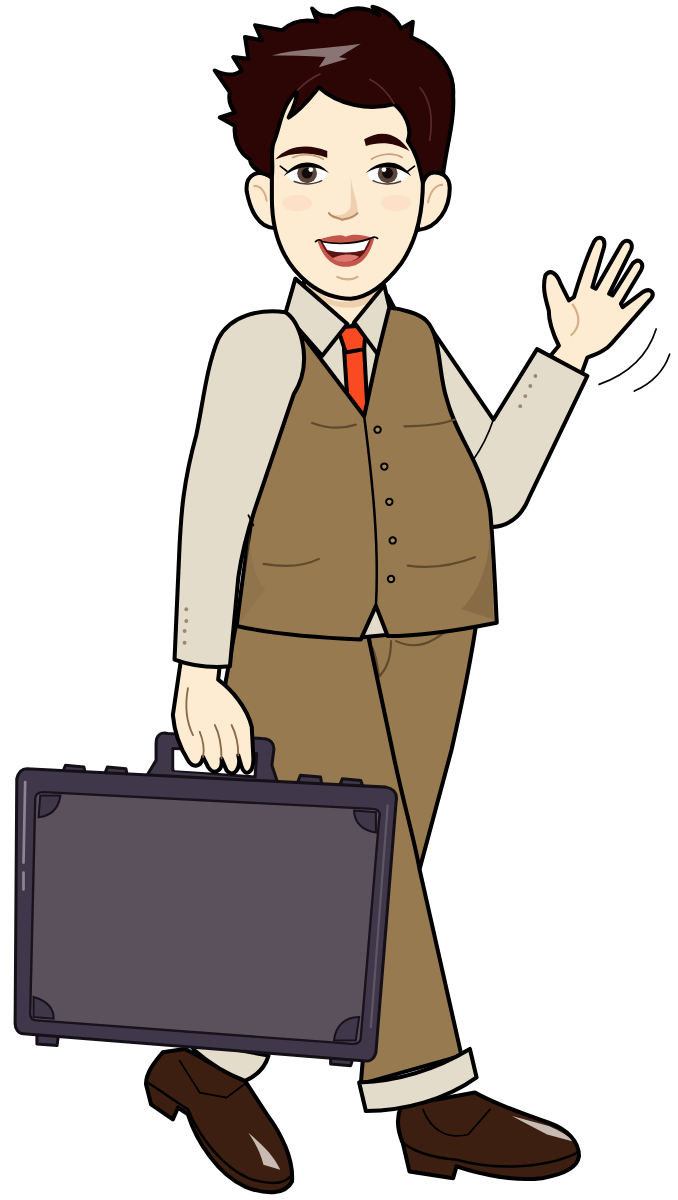
<!DOCTYPE html>
<html lang="en">
<head>
<meta charset="utf-8">
<title>Waving businessman with briefcase</title>
<style>
:root {
  --paper: #ffffff;
  --ink: #000000;
  --skin: #feecd2;
  --skin-shade: #efd0ae;
  --hair: #2c0505;
  --hair-shine: #8b7474;
  --shirt: #e4dccb;
  --shirt-mark: #9a8a6c;
  --tweed: #977a50;
  --tweed-shade: #876c45;
  --tweed-line: #5f4a2c;
  --tie: #fa4a22;
  --case: #5a515d;
  --case-rim: #40384a;
  --leather: #3d1f12;
  --leather-shine: #c9bbb3;
  --lips: #c4564a;
  --iris: #5b463b;
}
html, body { margin: 0; background: var(--paper); overflow: hidden; }
.canvas { display: block; width: 678px; height: 1200px; }
.outlined { stroke: var(--ink); stroke-width: 2.4; stroke-linejoin: round; stroke-linecap: round; }
.line { fill: none; stroke: var(--ink); stroke-width: 1.5; stroke-linecap: round; stroke-linejoin: round; }
.thin { stroke-width: 1; }
.skin { fill: var(--skin); }
.shirt { fill: var(--shirt); }
.tweed { fill: var(--tweed); }
.tweed-shade { fill: var(--tweed-shade); }
.seam { fill: none; stroke: var(--tweed-line); stroke-width: 1.3; stroke-linecap: round; }
.tie { fill: var(--tie); }
.hair { fill: var(--hair); }
.leather { fill: var(--leather); }
.shine { fill: var(--leather-shine); }
.rim { fill: var(--case-rim); }
.panel { fill: var(--case); }
.case-outline { stroke: #141018; stroke-width: 1.8; stroke-linejoin: round; }
</style>
</head>
<body>
<svg class="canvas" viewBox="0 0 404 715" role="img" aria-label="Smiling man in a brown waistcoat waving and carrying a briefcase">
  <defs>
    <circle id="vest-button" r="1.9" fill="#a98b60" stroke="#000" stroke-width="1.2"/>
    <circle id="cuff-button" r="1.15" fill="#9a8a6c"/>
    <g id="eye">
      <path d="M-13 1C-8-6 5-8 12 0C11 5 6 7 0 6.500C-6 6.500-10 5-13 1Z" fill="#fff"/>
      <circle cy=".2" r="5.900" fill="#5b463b"/>
      <circle cy=".2" r="3.200" fill="#120b09"/>
      <circle cx="2.200" cy="-2" r="1.400" fill="#fff"/>
      <path d="M-8 5C-3 7.200 4 7.200 9 4.500" fill="none" stroke="#4a3a33" stroke-width=".9"/>
    </g>
  </defs>

  <g id="motion-lines" class="line thin">
    <path d="M391 196C386 212 374 223 357 229"/>
    <path d="M399 211C396 220 389 228 378 233"/>
  </g>

  <g id="shoes">
    <g id="left-shoe">
      <path class="leather outlined" d="M97 627C92 633 87 639 87 646L90 658L103 667L106 660L112 664C117 680 130 700 146 707C158 712 170 712 174 704C175 691 168 676 159 664L146 644C132 638 117 628 110 625Z"/>
      <path class="line" stroke-width="1" d="M88 645C96 650 104 656 112 661C120 680 134 696 148 702C159 706 169 706 173 701"/>
      <path class="line thin" d="M107 632L119 651L135 654L147 645"/>
      <path class="shine" d="M148 675C155 681 163 688 167 697L157 694C155 686 152 681 148 675Z"/>
    </g>
    <g id="right-shoe">
      <path class="leather outlined" d="M239 659C236 666 237 674 240 681L244 698L270 702L272 695C287 700 307 704 323 702C335 700 344 696 345 689C345 680 338 673 327 669C311 663 297 659 283 651Z"/>
      <path class="line" d="M239 680C247 687 260 690 272 691C290 696 321 698 344 687"/>
      <path class="line thin" d="M252 661C257 674 267 679 279 676L292 661"/>
      <path class="shine" d="M305 665L327 671C334 674 339 677 341 680L326 676Z"/>
    </g>
  </g>

  <g id="trousers">
    <path class="shirt outlined" d="M112 620L160 629C158 636 153 641 146 644C135 640 124 633 116 626Z"/>
    <path class="tweed outlined" d="M219 374L284 370C280 398 274 425 269 447L250 518L236 500Z"/>
    <path class="seam" d="M222 386C225 393 225 400 226 403M233 382C233 391 231 398 226 403M236 382C249 388 258 382 266 376"/>
    <path class="tweed outlined" d="M141 370L219 377L233 443C240 478 247 500 250 518L275 629L215 646L222 560L160 520L132 420Z"/>
    <path class="shirt outlined" d="M214 645C238 644 260 637 280 625L284 642C266 655 241 662 218 662Z"/>
  </g>

  <g id="waving-arm">
    <path class="skin outlined" stroke-width="1.8" d="M328 212L333 206C330 200 327 193 327 185C325 178 323 171 325 164C328 160 332 163 334 169L339 179L342 177C345 167 349 154 354 144C356 140 361 141 360 147L353 171L355 172L370 146C373 141 378 144 376 149L363 175L365 176L377 157C381 153 384 157 382 161L370 181L371 183L383 174C388 171 391 175 387 179C380 187 372 196 365 204C361 209 355 211 350 213L346 224Z"/>
    <path d="M341 181C346 188 346 195 340 200" fill="none" stroke="#d5ae88" stroke-width="1.3"/>
    <path class="shirt outlined" d="M257 196L294 250L320 208L350 224L315 297C311 307 304 313 294 314L276 313L260 260Z"/>
    <path class="line thin" d="M294 250C291 259 287 267 282 274"/>
    <use href="#cuff-button" x="319" y="224"/><use href="#cuff-button" x="316" y="230"/><use href="#cuff-button" x="313" y="236"/><use href="#cuff-button" x="310" y="242"/>
  </g>

  <g id="torso">
    <path class="shirt outlined" d="M174 176L231 176L240 193L218 250L176 195ZM213 380L224 360L233 378Z"/>
    <path class="skin outlined" stroke-width="1.8" d="M182 158L181 170L208 196L227 176L227 155Z"/>
    <path d="M183 166C193 182 212 187 226 166L227 176C215 187 195 186 182 171Z" fill="#efd0ae"/>
    <path class="tie outlined" d="M205 208L217 208L219 245L217 248L207 238Z"/>
    <path class="tie outlined" d="M201 195L218 194L217 208L206 210Z"/>
    <g id="waistcoat">
      <path class="tweed outlined" d="M170 186L217 248L231 183C240 184 250 187 254 191C263 200 261 222 266 237C272 261 287 275 292 304C294 324 295 350 296 371C276 375 253 379 231 379L224 361L215 381C190 380 163 378 141 373C144 349 147 326 151 304L160 230Z"/>
      <path class="tweed-shade" d="M292 316C292 336 285 353 275 363L294 369Z"/>
      <path class="tweed-shade" d="M149 314C148 330 151 343 158 351L143 371Z" opacity=".45"/>
      <path class="line" d="M217 248C222 287 226 325 224 361"/>
      <path class="seam" d="M186 252C194 255 203 256 212 253M241 254C252 254 263 253 271 250M157 336C169 338 180 338 190 333M243 337C257 339 270 337 283 332"/>
      <use href="#vest-button" x="225" y="256"/><use href="#vest-button" x="229" y="278"/><use href="#vest-button" x="232" y="299"/><use href="#vest-button" x="234" y="322"/><use href="#vest-button" x="233" y="345"/>
    </g>
    <g id="collar">
      <path class="shirt outlined" d="M176 166L207 193L192 212L170 187Z"/>
      <path class="shirt outlined" d="M229 170L211 192L225 211L232 183Z"/>
    </g>
  </g>

  <g id="head">
    <path id="left-ear" class="skin outlined" stroke-width="1.8" d="M162 106C154 100 146 104 147 114C149 125 154 136 164 136Z"/>
    <path id="right-ear" class="skin outlined" stroke-width="1.8" d="M250 107C258 99 268 103 268 112C268 124 261 136 249 137Z"/>
    <path d="M151 111C155 110 158 114 159 120M264 110C259 110 256 115 255 121" fill="none" stroke="#d5ae88" stroke-width="1.2"/>
    <path id="face" class="skin outlined" d="M162 62L162 118C162 141 170 158 184 169C193 176 201 178 209 178C220 177 230 169 239 157C248 144 252 128 252 108L252 60L210 40Z"/>
    <g id="cheeks" fill="#fbdcc3" opacity=".65"><ellipse cx="177" cy="121" rx="9" ry="5"/><ellipse cx="236" cy="121" rx="9" ry="5"/></g>
    <path id="hair" class="hair outlined" stroke-width="1.5" d="M162 105C154 103 149 99 149 95C142 91 139 82 140 75L131 70L140 67C137 63 136 59 137 55L128 42C134 45 140 45 144 42L139 34L148 35L146 22L156 24L152 15L168 18C174 13 181 11 189 13L186 5C193 12 195 8 199 10C207 4 217 3 226 9L222 4C230 6 236 11 239 17L246 13L245 22L253 26C264 33 271 44 270 57C271 72 266 87 264 104C258 101 254 103 252 109C250 100 249 92 243 84C246 76 241 67 235 62C220 66 202 63 190 52C185 58 180 65 172 70C175 64 177 59 177 54C167 64 167 76 163 85C161 91 163 98 162 105Z"/>
    <path fill="#8b7474" d="M162 33C176 29 194 29 215 26L202 34L207 35L190 40L194 34C183 33 172 33 162 33Z"/>
    <path fill="none" stroke="#5b2929" stroke-width="1" d="M177 54C182 49 186 46 191 44M235 62C231 55 226 50 220 47M250 52C257 60 258 72 256 84"/>
    <g id="eyebrows" class="hair">
      <path d="M164 95C171 87 183 85 195 90L195 94C183 90 174 91 164 95Z"/>
      <path d="M217 83C227 77 237 79 244 90C235 85 227 84 218 87Z"/>
    </g>
    <g id="eyes">
      <use href="#eye" x="183" y="103"/>
      <use href="#eye" transform="translate(231 103) scale(-1 1)"/>
      <path d="M169 105C176 95 188 94 196 103C188 98 178 98 169 105ZM245 105C239 95 227 94 218 103C226 98 236 98 245 105Z"/>
      <path class="line thin" d="M171 102L167 99M243 102L247 99"/>
      <path d="M174 94C180 91 188 92 193 95M221 95C227 91 235 91 240 94" fill="none" stroke="#c79f7b" stroke-width="1"/>
    </g>
    <path id="nose" d="M209 105C210 115 214 122 213 127C211 132 200 133 196 128C202 129 207 128 209 123Z" fill="#efd0ae"/>
    <path d="M196 127C198 130 201 129 204 131C207 130 210 130 213 127" fill="none" stroke="#ba8a66" stroke-width="1.2" stroke-linecap="round"/>
    <g id="mouth">
      <path d="M189 143C196 141 202 139 206 141C211 139 216 140 223 142C220 154 214 159 206 159C198 159 192 153 189 143Z" fill="#c4564a"/>
      <path d="M191 144C202 146 212 145 221 143C218 152 213 156 206 156C199 156 194 151 191 144Z" fill="#5b1414"/>
      <path d="M192 144C202 146 212 145 220 143L217 149C210 151 202 151 195 149Z" fill="#fff"/>
      <path d="M198 154C203 151 210 151 214 153C210 157 202 157 198 154Z" fill="#df7a70"/>
      <path class="line thin" d="M188 144C190 142 191 143 192 144C202 146 212 145 221 142C222 141 224 141 225 142"/>
      <path d="M201 165C205 167 210 167 213 165" fill="none" stroke="#d5ae88" stroke-width="1.3" stroke-linecap="round"/>
    </g>
  </g>

  <g id="briefcase">
    <path class="rim case-outline" d="M22 614L22 622L34 623L35 615ZM197 628L197 634L209 635L211 628Z"/>
    <g id="clasps" class="rim case-outline">
      <path d="M37 461L39 456L50 457L51 462ZM62 462L64 457L75 458L76 463ZM177 467L179 462L191 463L192 469ZM202 469L204 464L215 465L217 471Z"/>
    </g>
    <path id="case-handle" class="rim case-outline" fill-rule="evenodd" d="M87 463L93 453L93 443C93 438 96 436 100 437L156 440C161 440 164 443 163 448L162 456L166 468ZM103 459L152 463L153 449L103 446Z"/>
    <path d="M104 447L152 450L151 462L104 459Z" fill="#fff"/>
    <path class="rim case-outline" d="M16 458L230 469C235 470 237 473 236 478L224 627C223 631 220 633 216 632L14 616C11 616 9 613 9 610L10 464C11 460 13 458 16 458Z"/>
    <path class="panel" stroke="#17121b" stroke-width="1.4" d="M26 472L222 482C225 482 227 484 226 487L215 618C215 621 213 622 210 622L22 608C19 608 18 606 18 604L21 476C21 473 23 472 26 472Z"/>
    <g id="corner-guards" class="rim" stroke="#17121b" stroke-width="1.2">
      <path d="M24 474L36 474C35 481 31 486 23 487Z"/>
      <path d="M211 483L224 484L224 496C216 495 211 490 211 483Z"/>
      <path d="M20 594C28 596 32 601 32 607L20 606Z"/>
      <path d="M214 606C206 606 200 611 199 620L212 620Z"/>
    </g>
    <path d="M15 466L14 514M14 520L14 530" stroke="#8d8592" stroke-width="1.6" stroke-linecap="round"/>
    <path d="M231 480L221 612" stroke="#5f5665" stroke-width="1.3" stroke-linecap="round"/>
  </g>

  <g id="carrying-arm">
    <path class="skin outlined" stroke-width="1.8" d="M108 392L131 396L130 405C138 411 147 421 150 433L151 452C151 461 146 463 144 457L142 450C144 458 139 464 135 459L132 452C133 460 127 462 124 457L121 451C120 457 115 458 112 453C107 445 104 437 103 426Z"/>
    <path d="M112 410C110 421 111 430 115 438M128 432C131 438 132 445 132 452M138 432C141 438 142 444 142 450M119 436C121 441 122 446 121 451" fill="none" stroke="#8d684b" stroke-width="1.1" stroke-linecap="round"/>
    <path class="shirt outlined" d="M170 186C154 184 137 188 130 202C123 219 121 240 117 259C109 288 108 306 107 325L104 393C115 397 127 398 137 397L142 344C144 330 148 315 152 303L175 235C182 224 182 212 180 203C178 195 175 189 170 186Z"/>
    <path class="line thin" d="M148 307L151 313"/>
    <use href="#cuff-button" x="111" y="363"/><use href="#cuff-button" x="111" y="370"/><use href="#cuff-button" x="110" y="376"/><use href="#cuff-button" x="110" y="383"/>
  </g>
</svg>
</body>
</html>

================================

**What the task requires:**
When a line among the entries above contains "shine", copy it.

**Written solution:**
  --hair-shine: #8b7474;
  --leather-shine: #c9bbb3;
.shine { fill: var(--leather-shine); }
      <path class="shine" d="M148 675C155 681 163 688 167 697L157 694C155 686 152 681 148 675Z"/>
      <path class="shine" d="M305 665L327 671C334 674 339 677 341 680L326 676Z"/>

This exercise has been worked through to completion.